Imagine a sweets freak abstaining from a sugar fix, prohibited from even eating fruit until balance was restored in his or her body. Imagine the initial cravings, the edginess, and the withdrawal symptoms.
Now imagine all the information coming at you every minute of the day. Just like the sweets freak’s experience, it could be equally difficult to take a break from information overload.
As a culture, we’ve grown accustomed to consuming vast quantities of facts, figures and current events.
Just think of the sources of information we mainline every day: newspapers, magazines, radio, TV, books, blogs, websites, e-mail, social media sites, podcasts, RSS feeds, discussion lists, reports, white papers, tele-classes, conferences, workshops, presentations. The list goes exhaustingly on.
We are stuffing our minds and, like the sugar hound, we think we like it. They’re interesting, all these things we learn, the world events we follow.
But what do we miss when there is almost no time that we are quiet with our own thoughts and self-generated activities? How much better could we focus on our tasks at hand, working faster and more productively, and how would that add to our lives? What might we discover that is more important than the mountain of information we take in every day?

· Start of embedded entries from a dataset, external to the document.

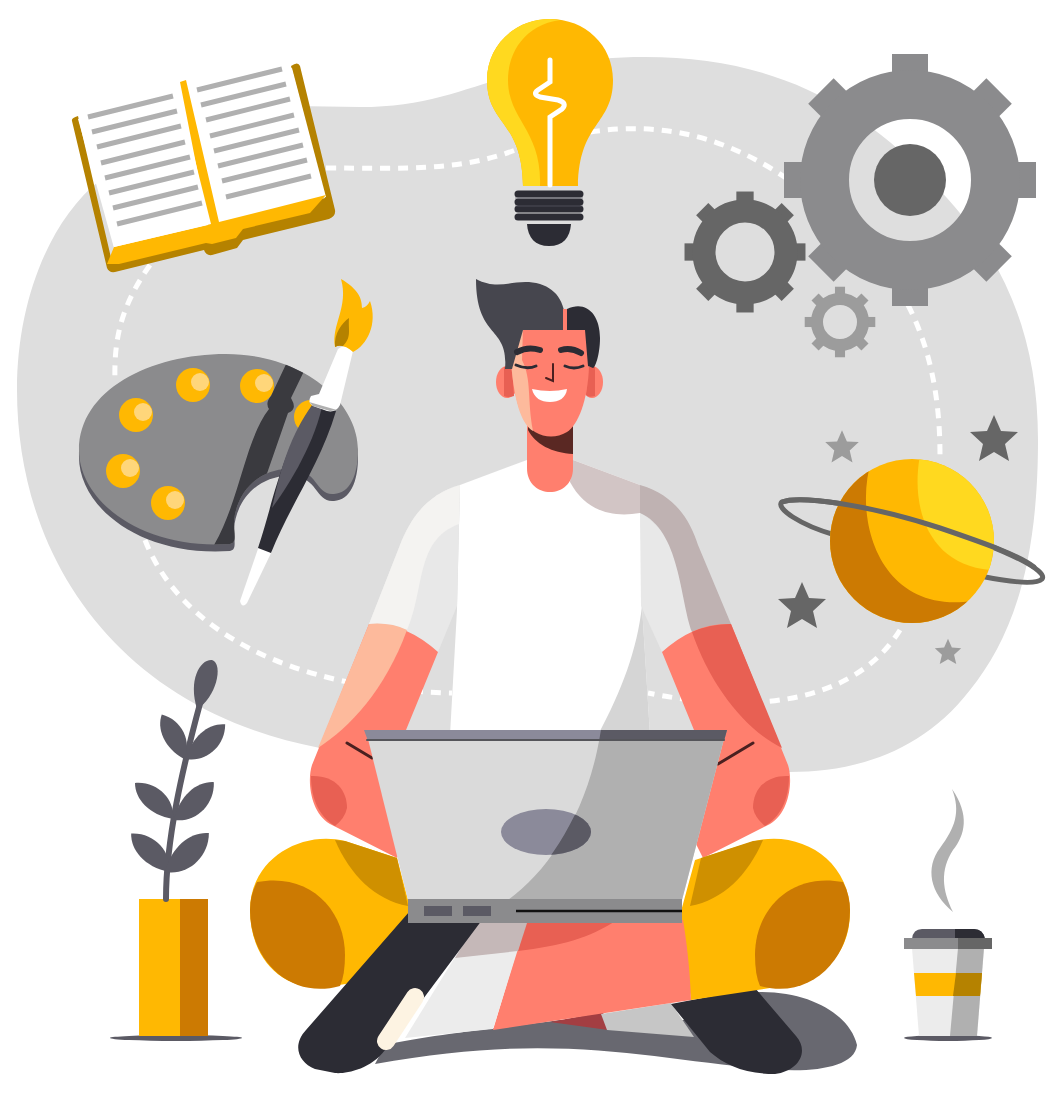
<!DOCTYPE html>
<html lang="en">
<head>
<meta charset="utf-8">
<title>Creative thinking</title>
<style>
:root{--blob:#dedede;--yellow:#ffb802;--lemon:#ffd91f;--ochre:#cf9000;--brown:#cc7a02;--cover:#b58200;--skin:#ff7f6e;--blush:#e86053;--peach:#fdba9c;--ink:#2c2c34;--slate:#5b5a64;--gray:#8b8b8d;--dark:#666;--mid:#9c9c9c;--silver:#b0b0b0;--white:#fff}
html,body{margin:0;overflow:hidden;background:var(--white)}
svg{display:block;width:1052px;height:1093px}
.blob{fill:var(--blob)}.yellow{fill:var(--yellow)}.lemon{fill:var(--lemon)}.ochre{fill:var(--ochre)}.brown{fill:var(--brown)}.cover{fill:var(--cover)}
.skin{fill:var(--skin)}.blush{fill:var(--blush)}.peach{fill:var(--peach)}.ink{fill:var(--ink)}.slate{fill:var(--slate)}.gray{fill:var(--gray)}.dark{fill:var(--dark)}.mid{fill:var(--mid)}.silver{fill:var(--silver)}.white{fill:var(--white)}
.trail{fill:none;stroke:var(--white);stroke-width:5;stroke-dasharray:10 8}
.line{fill:none;stroke-linecap:round}
.text-lines{fill:none;stroke:var(--silver);stroke-width:5}
</style>
</head>
<body>
<svg viewBox="0 0 1052 1093" role="img" aria-label="Man meditating with a laptop, surrounded by creative ideas">
<defs>
<g id="two-teeth"><rect x="-18" y="-126" width="36" height="30"/><rect x="-18" y="96" width="36" height="30"/></g>
<g id="teeth"><use href="#two-teeth"/><use href="#two-teeth" transform="rotate(45)"/><use href="#two-teeth" transform="rotate(90)"/><use href="#two-teeth" transform="rotate(135)"/></g>
<polygon id="star" points="0,-24 7,-8 24,-7 11,5 15,22 0,13 -15,22 -11,5 -24,-7 -7,-8"/>
<g id="paint"><circle r="17" class="yellow"/><circle cx="7" cy="-3" r="9" fill="#ffd67a"/></g>
<path id="leaf" d="M0 0C-24-4-38-20-38-36C-16-38 2-20 0 0Z"/>
<clipPath id="planet-clip"><circle cx="912" cy="541" r="82"/></clipPath>
<clipPath id="palette-clip"><path id="palette-shape" d="M79 450C79 390 150 354 226 354C300 354 358 400 358 450C358 475 350 493 334 494C316 496 318 470 292 469C260 467 236 492 234 522C234 535 237 543 230 544C140 550 79 500 79 450Z"/></clipPath>
<clipPath id="logo-clip"><path d="M600 741C585 810 550 870 508 899H682V741Z"/></clipPath>
</defs>

<g id="backdrop">
<path class="blob" d="M17 390C17 300 50 220 100 180C190 92 270 107 360 107C470 107 500 57 645 57C760 57 850 95 930 180C1000 250 1038 330 1038 440C1038 570 1010 640 970 690C920 755 850 772 790 772C600 772 450 772 320 748C120 710 17 560 17 390Z"/>
<path class="trail" d="M326 168C400 168 460 172 518 149M590 132C650 123 715 130 786 178M908 305C931 350 940 400 940 456M900 630C860 695 770 718 648 693M150 265C118 310 114 345 115 382M145 540C180 630 290 690 452 693"/>
</g>

<g id="book">
<path class="cover" d="M72 121Q71 118 78 116L112 262L325 198L291 66Q298 61 300 66L335 210Q336 216 329 219L243 240L237 248L212 255Q206 256 204 250L115 272Q109 273 107 268Z"/>
<polygon class="white" points="78,119 292,68 326,197 114,248"/>
<path class="yellow" d="M114 247L208 225L180 82L186 80L219 222L326 195L310 213L243 229L236 238L212 244L206 243L119 264L107 264Z"/>
<polygon class="white" points="83,119 179,96 211,224 114,247"/>
<g class="text-lines"><path id="left-lines" d="M88 117L173 96M92 132L177 111M97 147L181 126M101 163L185 142M105 178L190 157M109 193L194 172M113 208L198 187M117 224L202 203"/><use href="#left-lines" x="109" y="-27"/></g>
</g>

<g id="bulb">
<path class="yellow" d="M523 186C522 120 487 125 487 80C487 45 515 19 550 19C585 19 613 45 613 80C613 125 579 122 578 186Z"/>
<path class="lemon" d="M523 186C522 120 487 125 487 80C487 45 515 19 550 19L560 20C525 25 508 52 508 80C508 120 542 130 540 186Z"/>
<path class="line" stroke="#fff" stroke-width="5" d="M550 60V82L538 90Q532 94 540 97L558 100Q568 103 562 109L550 117V185"/>
<path class="line" stroke="#2c2c34" stroke-width="7" d="M518 194H580M518 202H580M518 209H580M518 217H580"/>
<path class="slate" fill-opacity=".35" d="M515 197H583V199H515ZM515 205H583V207H515Z"/>
<path class="ink" d="M527 224H571C570 238 563 246 549 246C535 246 528 238 527 224Z"/>
</g>

<g id="gears">
<g transform="translate(910 180)"><use href="#teeth" class="gray"/><circle r="85.5" fill="none" stroke="#8b8b8d" stroke-width="49"/><circle r="36" class="dark"/></g>
<g transform="translate(745 252)"><use href="#teeth" class="dark" transform="scale(.48)"/><circle r="41" fill="none" stroke="#666" stroke-width="23"/></g>
<g transform="translate(840 322)"><use href="#teeth" class="mid" transform="scale(.28)"/><circle r="23" fill="none" stroke="#9c9c9c" stroke-width="12"/></g>
</g>

<g id="palette">
<use href="#palette-shape" y="7" class="slate"/>
<use href="#palette-shape" class="gray"/>
<use href="#paint" x="136" y="415"/><use href="#paint" x="193" y="385"/><use href="#paint" x="257" y="386"/><use href="#paint" x="123" y="471"/><use href="#paint" x="168" y="503"/><use href="#paint" x="311" y="417"/>
<path clip-path="url(#palette-clip)" fill="#3a3a3f" d="M288 360L306 367L291 398Q298 410 288 413L263 485L233 545H214C240 500 245 440 269 409Q265 403 271 396Z"/>
</g>
<g id="brush">
<path class="white" d="M259 546L272 551L247 603Q242 609 240 601Z"/>
<path class="ink" d="M313 404L336 411C320 465 290 505 271 553L258 548C274 500 280 455 313 404Z"/>
<path class="slate" d="M313 404L322 407C312 450 285 490 272 508C280 470 290 435 313 404Z"/>
<path class="white" d="M338 349Q344 343 353 351L340 405Q336 413 327 411L313 406Q307 402 311 396L319 394Z"/>
<path class="silver" d="M309 402L337 410L330 411L313 406Z"/>
<path class="yellow" d="M335 347C331 325 349 307 341 279C358 289 362 298 362 308Q367 307 370 301C378 324 367 345 353 352Q343 343 335 347Z"/>
<path class="cover" d="M335 347C334 333 342 323 349 318C348 330 352 337 343 346Q338 345 335 347Z"/>
</g>

<g id="space">
<g class="dark"><use href="#star" x="994" y="439"/><use href="#star" x="802" y="606"/></g>
<g class="mid"><use href="#star" transform="translate(842 447) scale(.7)"/><use href="#star" transform="translate(948 652) scale(.55)"/></g>
<path class="line" stroke="#666" stroke-width="5" d="M835 535C800 525 775 508 782 502C800 495 870 505 940 528C1010 551 1048 571 1042 579C1036 585 1010 582 980 576"/>
<g clip-path="url(#planet-clip)"><rect x="830" y="459" width="164" height="164" class="yellow"/><path class="brown" d="M875 450C850 510 875 615 972 601V630H820V450Z"/><path class="lemon" d="M920 455C910 510 930 565 990 570L1010 450Z"/></g>
<path class="line" stroke="#666" stroke-width="5" d="M782 502C800 495 870 505 940 528C990 545 1020 556 1034 567"/>
</g>

<g id="plant">
<ellipse cx="176" cy="1038" rx="66" ry="3" class="slate"/>
<rect x="139" y="899" width="69" height="137" class="yellow"/><rect x="180" y="899" width="28" height="137" class="brown"/>
<path class="line" stroke="#5b5a64" stroke-width="6" stroke-linecap="butt" d="M166 899C166 840 182 770 201 700"/>
<g class="slate">
<path d="M197 709C188 680 200 659 212 660C224 664 216 698 197 709Z"/>
<use href="#leaf" transform="translate(184 759) rotate(20) scale(.95)"/><use href="#leaf" transform="translate(186 759) rotate(95)"/>
<use href="#leaf" transform="translate(173 819)"/><use href="#leaf" transform="translate(174 820) rotate(93) scale(1.05)"/>
<use href="#leaf" transform="translate(169 872) rotate(2) scale(1.03)"/><use href="#leaf" transform="translate(165 872) rotate(95) scale(1.12)"/>
</g>
</g>

<g id="coffee">
<path class="silver" d="M952 789C970 815 965 835 953 850C940 870 942 890 953 912C930 893 925 868 940 848C955 828 961 812 952 789Z"/>
<ellipse cx="948" cy="1038" rx="44" ry="3" class="slate"/>
<polygon fill="#ececec" points="912,948 984,948 977,1036 919,1036"/>
<polygon class="silver" points="958,948 984,948 977,1036 950,1036"/>
<polygon class="yellow" points="914,973 982,973 980,996 916,996"/><polygon class="cover" points="956,973 982,973 980,996 953,996"/>
<path class="slate" d="M912 939Q913 929 922 929H974Q983 929 985 939Z"/><path class="ink" d="M955 939V929H974Q983 929 985 939Z"/>
<rect x="904" y="938" width="88" height="11" class="gray"/><rect x="958" y="938" width="34" height="11" class="dark"/>
</g>

<g id="man">
<g id="torso">
<path class="white" d="M527 460L460 485L457 610L450 735H650L642 606L640 485L573 460Z"/>
<path fill="#e8e8e8" d="M460 485C425 495 410 520 400 545L369 624Q405 622 438 652L457 606Z"/>
<path fill="#f4f3f1" d="M460 485C425 495 410 520 400 545L369 624Q390 622 407 630C425 590 415 540 459 524Z"/>
<path fill="#e8e8e8" d="M640 513C675 530 695 600 695 633L662 652L641 606Z"/>
<path fill="#d2c5c5" d="M573 460L640 485V513C610 518 585 510 570 482Z"/>
<path fill="#bfb2b2" d="M640 485C675 495 690 520 698 545L731 624Q710 624 692 632C680 600 680 530 640 513Z"/>
<path fill="#d5d5d5" d="M642 606L650 735H598C622 690 637 650 642 606Z"/>
</g>
<g id="arms">
<path id="arm" class="skin" d="M369 624Q405 622 438 652L406 730V840L397 858L330 824C310 812 307 780 312 765Z"/>
<use href="#arm" transform="matrix(-1 0 0 1 1100 0)"/>
<path class="peach" d="M369 624Q390 622 407 630C385 690 350 727 318 748Z"/>
<path class="blush" d="M731 624Q710 624 692 632C710 685 745 730 782 748Z"/>
<path id="elbow" class="blush" d="M311 776C335 775 347 790 347 808Q345 818 335 826C320 817 311 800 311 776Z"/><use href="#elbow" transform="matrix(-1 0 0 1 1100 0)"/>
<path class="line" stroke="#4a2020" stroke-width="3" d="M347 743L372 758M753 743L718 764"/>
</g>
<path id="floor-shadow" fill="#686870" d="M385 1045C430 1035 500 1028 560 1020L690 1020L755 992C810 990 850 1015 857 1045C855 1068 810 1073 770 1069C650 1060 560 1030 375 1064Z"/>
<g id="legs">
<path fill="#a33e42" d="M550 1022L603 1012L608 1030Z"/>
<path fill="#c6c6c6" d="M601 1014L671 1003L694 1037L607 1030Z"/>
<path class="ink" d="M671 1004L755 988L796 1036C810 1052 798 1071 775 1074C745 1074 725 1065 710 1052Z"/>
<path class="yellow" d="M397 858L345 841C300 830 250 860 250 910C250 960 285 995 333 986L370 980L412 915Z"/>
<path class="yellow" d="M695 860L755 841C800 830 850 860 850 912C850 960 815 985 770 988L691 1000L680 915Z"/>
<path id="knee" class="brown" d="M257 882C310 872 345 910 345 955Q345 975 340 986C290 1000 250 960 250 910Q250 895 257 882Z"/><use href="#knee" transform="matrix(-1 0 0 1 1100 0)"/>
<path id="thigh-shade" class="ochre" d="M335 840L345 841L397 858L408 906C375 900 350 875 335 840Z"/><use href="#thigh-shade" transform="matrix(-1 0 0 1 1098 0)"/>
<path class="skin" d="M526 920H683C688 950 690 975 691 1000L493 1030Z"/>
<path class="blush" d="M526 920H617C590 938 560 946 518 951Z"/>
<path fill="#ececec" d="M478 920H527L493 1029L405 1038Z"/>
<path fill="#c5b8b8" d="M478 920H528L518 951L455 958Z"/>
<path class="ink" d="M409 912V920H482L385 1050C370 1070 345 1074 335 1073L315 1069C298 1062 292 1045 306 1030Z"/>
<path class="line" stroke="#fdf3e2" stroke-width="18" d="M415 997L386 1041"/>
</g>
<g id="head">
<path class="skin" d="M527 400H573V468C573 500 527 500 527 468Z"/>
<path fill="#5a2823" d="M528 426H573V454C552 453 535 444 528 430Z"/>
<ellipse cx="507" cy="382" rx="11" ry="16" class="skin"/><ellipse cx="592" cy="382" rx="11" ry="16" class="skin"/>
<path class="blush" d="M504 367H512L514 396Q508 398 504 396ZM588 367H595V396Q588 398 586 395Z"/>
<path class="skin" d="M523 328H586L589 366C588 400 578 425 567 432Q551 441 535 432C522 424 514 400 511 362Z"/>
<path class="peach" d="M523 328L511 362C514 400 521 424 533 431C527 400 532 380 522 360Z"/>
<path fill="#46464e" d="M476 279C500 292 515 277 540 284C558 290 566 303 566 330H523L512 369H505C509 325 476 340 476 279Z"/>
<path class="ink" d="M567 309C585 300 600 313 600 338C600 355 595 368 593 368L588 366L585 330H567Z"/>
<path fill="#ff7f6e" d="M563 309H567V332H563Z"/>
<path class="line" stroke="#2c2c34" stroke-width="6" d="M517 352Q528 346 540 350M561 350Q571 347 581 353"/>
<path class="line" stroke="#2c2c34" stroke-width="3" d="M516 365Q527 370 536 366M565 366Q574 370 583 366"/>
<path class="line" stroke="#4a2020" stroke-width="2" d="M553 364V381L546 378"/>
<path class="white" d="M532 389Q550 393 567 389C566 398 559 402 550 402C541 402 534 398 532 389Z"/>
</g>
</g>

<g id="laptop">
<polygon fill="#dadada" points="367,735 725,735 682,900 408,900"/>
<path class="silver" d="M600 735C588 810 550 870 508 900H682L725 735Z"/>
<polygon fill="#8b8a9a" points="364,730 727,730 724,741 368,741"/><polygon class="slate" points="601,730 727,730 724,741 599,741"/>
<path class="line" stroke="#55555a" stroke-width="2" d="M367 740H724"/>
<ellipse cx="546" cy="832" rx="45" ry="23" fill="#8b8a9a"/><ellipse cx="546" cy="832" rx="45" ry="23" class="slate" clip-path="url(#logo-clip)"/>
<rect x="408" y="899" width="274" height="24" class="gray"/>
<path class="slate" d="M424 906H452V916H424ZM463 906H491V916H463Z"/>
<path stroke="#111" stroke-width="2.5" d="M516 911H682"/>
</g>
</svg>
</body>
</html>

The steps below can help you create more balance around information.
Begin with a full fast, and then add things back in a strategic way, taking care to add only what truly serves you.
Make a list
Write down every source of information that comes to you automatically or that you voluntarily tune into. Refer to the partial list of info sources above to jog your awareness, and don’t forget the cute e-mail “forwards” that family members send you.
Turn it off
Turn off the morning talk show as you dress for work and the radio while you commute. Take a pass on the evening news or your favourite interview show. Switch the podcast from productivity programs to rock and roll music.
Unsubscribe (except from my e-blast, of course!)
Be ruthless. If, after a week or month, you still miss e-mails from a particular person or organization, you can always re-subscribe. Get on no-call and no-direct-mail lists.
Make another list
This time, list all the things you love to do, especially those you say you never have time for. Keep this list visible. When you free up time and mental space, you’ll be more able to pursue your interests and hobbies.
A complete information fast need only last a week or two, but the balance it restores will last a lot longer.
To get through the initial “withdrawal” just keep focusing on what you want in the bigger picture of your life. You’ll be so much happier when you make time for it.